Directed by Chris Nahon
Saya (Gianna Jun) is a hundreds-years-old demon slayer, but she looks much like a teenage girl. Her handlers in The Council, who charge themselves with ridding the world of demons that hide in human form, give her a new assignment: to go undercover as a high school student at a US military base just outside Tokyo, Japan where several people have turned up dead recently. These deaths, the Council believes, were caused by 'underling' demons feeding in anticipation of the arrival of Onigen (Koyuki) the ultimate demon.

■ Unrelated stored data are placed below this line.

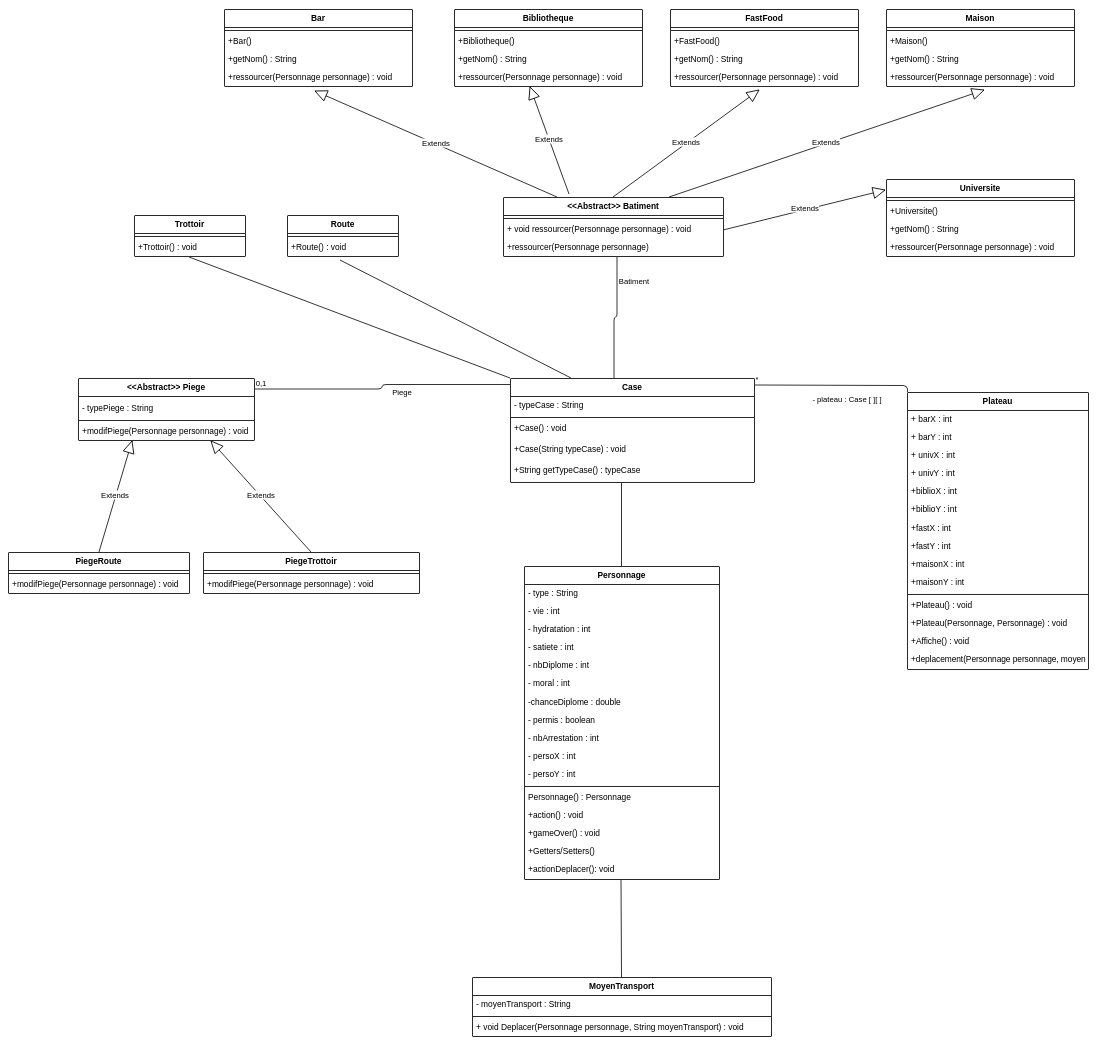
<!DOCTYPE html>
<html lang="fr">
<head>
<meta charset="utf-8">
<title>Diagramme de classes</title>
<style>
:root { --ink: #000; --line: #2a2a2a; --paper: #fff; --row: 18.1px; }
* { box-sizing: border-box; margin: 0; padding: 0; }
body { background: var(--paper); color: var(--ink); overflow: hidden; }
.diagram { position: relative; width: 1097px; height: 1048px; overflow: hidden; font: 8.4px/1 "Liberation Sans", Arial, sans-serif; }
.connectors { position: absolute; inset: 0; fill: none; stroke: var(--ink); stroke-width: 0.8; }
.class { position: absolute; left: var(--x); top: var(--y); width: var(--w); height: var(--h); display: flex; flex-direction: column; background: var(--paper); border: 1px solid var(--line); border-radius: 1px; }
.class h2 { flex: none; height: 18px; padding-right: 1px; line-height: 17px; font-size: 8.4px; font-weight: bold; text-align: center; border-bottom: 1px solid var(--line); white-space: nowrap; }
.class ul { flex: none; list-style: none; padding: 0 1px 0 3px; }
.class li { height: var(--row); line-height: calc(var(--row) - 1px); white-space: nowrap; }
.class hr { flex: none; height: 1px; margin: 2px 0; border: 0; background: var(--line); }
.class .long { letter-spacing: -0.06px; }
.short { --row: 18px; }
.airy ul:last-child { display: flex; flex-direction: column; gap: 3px; }
.padded ul:first-of-type { padding-top: 3px; }
.label { position: absolute; left: var(--x); top: var(--y); transform: translate(-50%, -50%); margin-top: -0.6px; font-size: 7.7px; line-height: 9px; white-space: nowrap; }
.extends { background: var(--paper); }
</style>
</head>
<body>
<main class="diagram">
  <svg class="connectors" width="1097" height="1048" viewBox="0 0 1097 1048" aria-hidden="true">
    <defs>
      <marker id="inherit" markerUnits="userSpaceOnUse" markerWidth="15" markerHeight="14" refX="13" refY="7" orient="auto">
        <path d="M1 1.5L13 7L1 12.5Z" fill="#fff" stroke="#000" stroke-width="0.8"/>
      </marker>
    </defs>
    <path marker-end="url(#inherit)" d="M557 197L315 91"/>
    <path marker-end="url(#inherit)" d="M569 194L530 87"/>
    <path marker-end="url(#inherit)" d="M613 197L759 90"/>
    <path marker-end="url(#inherit)" d="M669 197L984 90"/>
    <path marker-end="url(#inherit)" d="M723 230L885 190"/>
    <path marker-end="url(#inherit)" d="M99 552L132 441"/>
    <path marker-end="url(#inherit)" d="M311 552L211 441"/>
    <path d="M189 257L510 378M340 260L571 378"/>
    <path d="M617 257V314Q617 317 615.5 317Q614 317 614 321V378"/>
    <path d="M254 389H378Q382 389 382 387Q382 384.5 386 384.5H511"/>
    <path d="M754 385L903 385.5Q907 385.5 907.5 389V392"/>
    <path d="M621.5 483V566M621 880L621.5 977"/>
  </svg>

  <section class="class short" style="--x:224px;--y:9px;--w:189px;--h:78px">
    <h2>Bar</h2><hr>
    <ul><li>+Bar()</li><li>+getNom() : String</li><li>+ressourcer(Personnage personnage) : void</li></ul>
  </section>
  <section class="class short" style="--x:454px;--y:9px;--w:189px;--h:78px">
    <h2>Bibliotheque</h2><hr>
    <ul><li>+Bibliotheque()</li><li>+getNom() : String</li><li>+ressourcer(Personnage personnage) : void</li></ul>
  </section>
  <section class="class short" style="--x:670px;--y:9px;--w:189px;--h:78px">
    <h2>FastFood</h2><hr>
    <ul><li>+FastFood()</li><li>+getNom() : String</li><li>+ressourcer(Personnage personnage) : void</li></ul>
  </section>
  <section class="class short" style="--x:886px;--y:9px;--w:189px;--h:78px">
    <h2>Maison</h2><hr>
    <ul><li>+Maison()</li><li>+getNom() : String</li><li>+ressourcer(Personnage personnage) : void</li></ul>
  </section>
  <section class="class short" style="--x:886px;--y:179px;--w:189px;--h:78px">
    <h2>Universite</h2><hr>
    <ul><li>+Universite()</li><li>+getNom() : String</li><li>+ressourcer(Personnage personnage) : void</li></ul>
  </section>
  <section class="class short" style="--x:503px;--y:197px;--w:221px;--h:60px">
    <h2>&lt;&lt;Abstract&gt;&gt; Batiment</h2><hr>
    <ul><li>+ void ressourcer(Personnage personnage) : void</li><li>+ressourcer(Personnage personnage)</li></ul>
  </section>
  <section class="class short" style="--x:134px;--y:215px;--w:112px;--h:42px">
    <h2>Trottoir</h2><hr>
    <ul><li>+Trottoir() : void</li></ul>
  </section>
  <section class="class short" style="--x:287px;--y:215px;--w:112px;--h:42px">
    <h2>Route</h2><hr>
    <ul><li>+Route() : void</li></ul>
  </section>
  <section class="class short padded" style="--x:78px;--y:378px;--w:177px;--h:63px">
    <h2>&lt;&lt;Abstract&gt;&gt; Piege</h2>
    <ul><li>- typePiege : String</li></ul><hr>
    <ul><li>+modifPiege(Personnage personnage) : void</li></ul>
  </section>
  <section class="class short airy" style="--x:510px;--y:378px;--w:245px;--h:105px">
    <h2>Case</h2>
    <ul><li>- typeCase : String</li></ul><hr>
    <ul><li>+Case() : void</li><li>+Case(String typeCase) : void</li><li>+String getTypeCase() : typeCase</li></ul>
  </section>
  <section class="class" style="--x:907px;--y:392px;--w:182px;--h:278px">
    <h2>Plateau</h2>
    <ul>
      <li>+ barX : int</li><li>+ barY : int</li><li>+ univX : int</li><li>+ univY : int</li><li>+biblioX : int</li>
      <li>+biblioY : int</li><li>+fastX : int</li><li>+fastY : int</li><li>+maisonX : int</li><li>+maisonY : int</li>
    </ul><hr>
    <ul><li>+Plateau() : void</li><li>+Plateau(Personnage, Personnage) : void</li><li>+Affiche() : void</li><li class="long">+deplacement(Personnage personnage, moyen</li></ul>
  </section>
  <section class="class short" style="--x:8px;--y:552px;--w:182px;--h:42px">
    <h2>PiegeRoute</h2><hr>
    <ul><li>+modifPiege(Personnage personnage) : void</li></ul>
  </section>
  <section class="class short" style="--x:203px;--y:552px;--w:217px;--h:42px">
    <h2>PiegeTrottoir</h2><hr>
    <ul><li>+modifPiege(Personnage personnage) : void</li></ul>
  </section>
  <section class="class" style="--x:524px;--y:566px;--w:196px;--h:314px">
    <h2>Personnage</h2>
    <ul>
      <li>- type : String</li><li>- vie : int</li><li>- hydratation : int</li><li>- satiete : int</li><li>- nbDiplome : int</li><li>- moral : int</li>
      <li>-chanceDiplome : double</li><li>- permis : boolean</li><li>- nbArrestation : int</li><li>- persoX : int</li><li>- persoY : int</li>
    </ul><hr>
    <ul><li>Personnage() : Personnage</li><li>+action() : void</li><li>+gameOver() : void</li><li>+Getters/Setters()</li><li>+actionDeplacer(): void</li></ul>
  </section>
  <section class="class short" style="--x:472px;--y:977px;--w:300px;--h:60px">
    <h2>MoyenTransport</h2>
    <ul><li>- moyenTransport : String</li></ul><hr>
    <ul><li>+ void Deplacer(Personnage personnage, String moyenTransport) : void</li></ul>
  </section>

  <span class="label extends" style="--x:436px;--y:144px">Extends</span>
  <span class="label extends" style="--x:549px;--y:140px">Extends</span>
  <span class="label extends" style="--x:686px;--y:143px">Extends</span>
  <span class="label extends" style="--x:826px;--y:143px">Extends</span>
  <span class="label extends" style="--x:805px;--y:209px">Extends</span>
  <span class="label extends" style="--x:115px;--y:496px">Extends</span>
  <span class="label extends" style="--x:261px;--y:496px">Extends</span>
  <span class="label" style="--x:634px;--y:282px">Batiment</span>
  <span class="label" style="--x:402px;--y:393px">Piege</span>
  <span class="label" style="--x:261px;--y:384px">0,1</span>
  <span class="label" style="--x:757px;--y:380px">*</span>
  <span class="label" style="--x:847px;--y:400px">- plateau : Case [ ][ ]</span>
</main>
</body>
</html>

At the base, we are introduced to Alice (Allison Miller), teenage daughter of the base commander. One day, her fencing instructor sets her up to be killed by two classmates. Saya arrives in the nick of time, and Alice witnesses Saya slicing and dicing her demonic classmates. She calls her father, who locks down the area, but their investigation is thwarted by members of the Council posing as CIA officers. But Alice doesn't take no for an answer, and begins attempting to dig deeper and her actions have disastrous consequences: A Council agent named Luke kills her father.
Why this happens, I have no clue. Why he then ends up killing his partner and trying to kill Saya and Alice is never explained. He spouts off some dialogue about how his partner had grown "soft", but that's no reason to kill him (y'know, since they were partners...) It's not like Luke is actually going evil and worships the demons or something, he just randomly decides to kill his partner and the greatest weapon the Council has against the oncoming demon onslaught.
Eventually, Alice and Saya escape, only to end up in some kind of dream world where they confront Onigen, who reveals that she is Saya's mother. How or why any of this happens is also never explained. Why Alice is allowed to wake up and rejoin the real world while Saya remains there after defeating Onigen, is never explained. So what we're left with is a stylish film with solid performances, punctuated by cool, fun action sequences... but with no idea how or why any of the events in the film are taking place. It all starts out well enough, but goes totally off the rails in the second half. As a result, the film feels like key scenes are missing, a swiss-cheese sort of effect on the whole proceeding. The holes are almost laughably distracting, but the action sequences are enthralling.
Watching Saya take out what must have been at least a hundred demons in a rain soaked alley way is the centerpiece fight sequence of the entire film. It's filled with cool moves, and lots of general badassery. Eventually this, too, stops making sense since the demons start out looking a lot like the vampires from "Buffy the Vampire Slayer" but then they appear to be capable of further transformations into large, monstrous beasts. This happens twice in the film, but one wonders why it doesn't happen more if Saya has so much trouble taking out the demons in this particular form. Why did a hundred of them attack her as humans if they could just gang up on her as demons? Who knows. Still, these sequences are pretty fun. A fight between Saya and a one-eyed demon while on a truck precariously perched over a ravine is pretty cool, too.
The final battle between Onigen and Saya is another highlight, as Onigen's robes function almost like tentacles, whipping all around her. It's visually quite entertaining, even though the story has long since stopped having any kind of semblance of coherency.
I guess I can recommend "Blood: The Last Vampire" on that premise - Don't try to understand what's going on, but just watch those fights. They're pretty cool. At least, as a rental anyway. I'm not sure I could say someone should own this movie unless they're an ultra-huge fan of the franchise.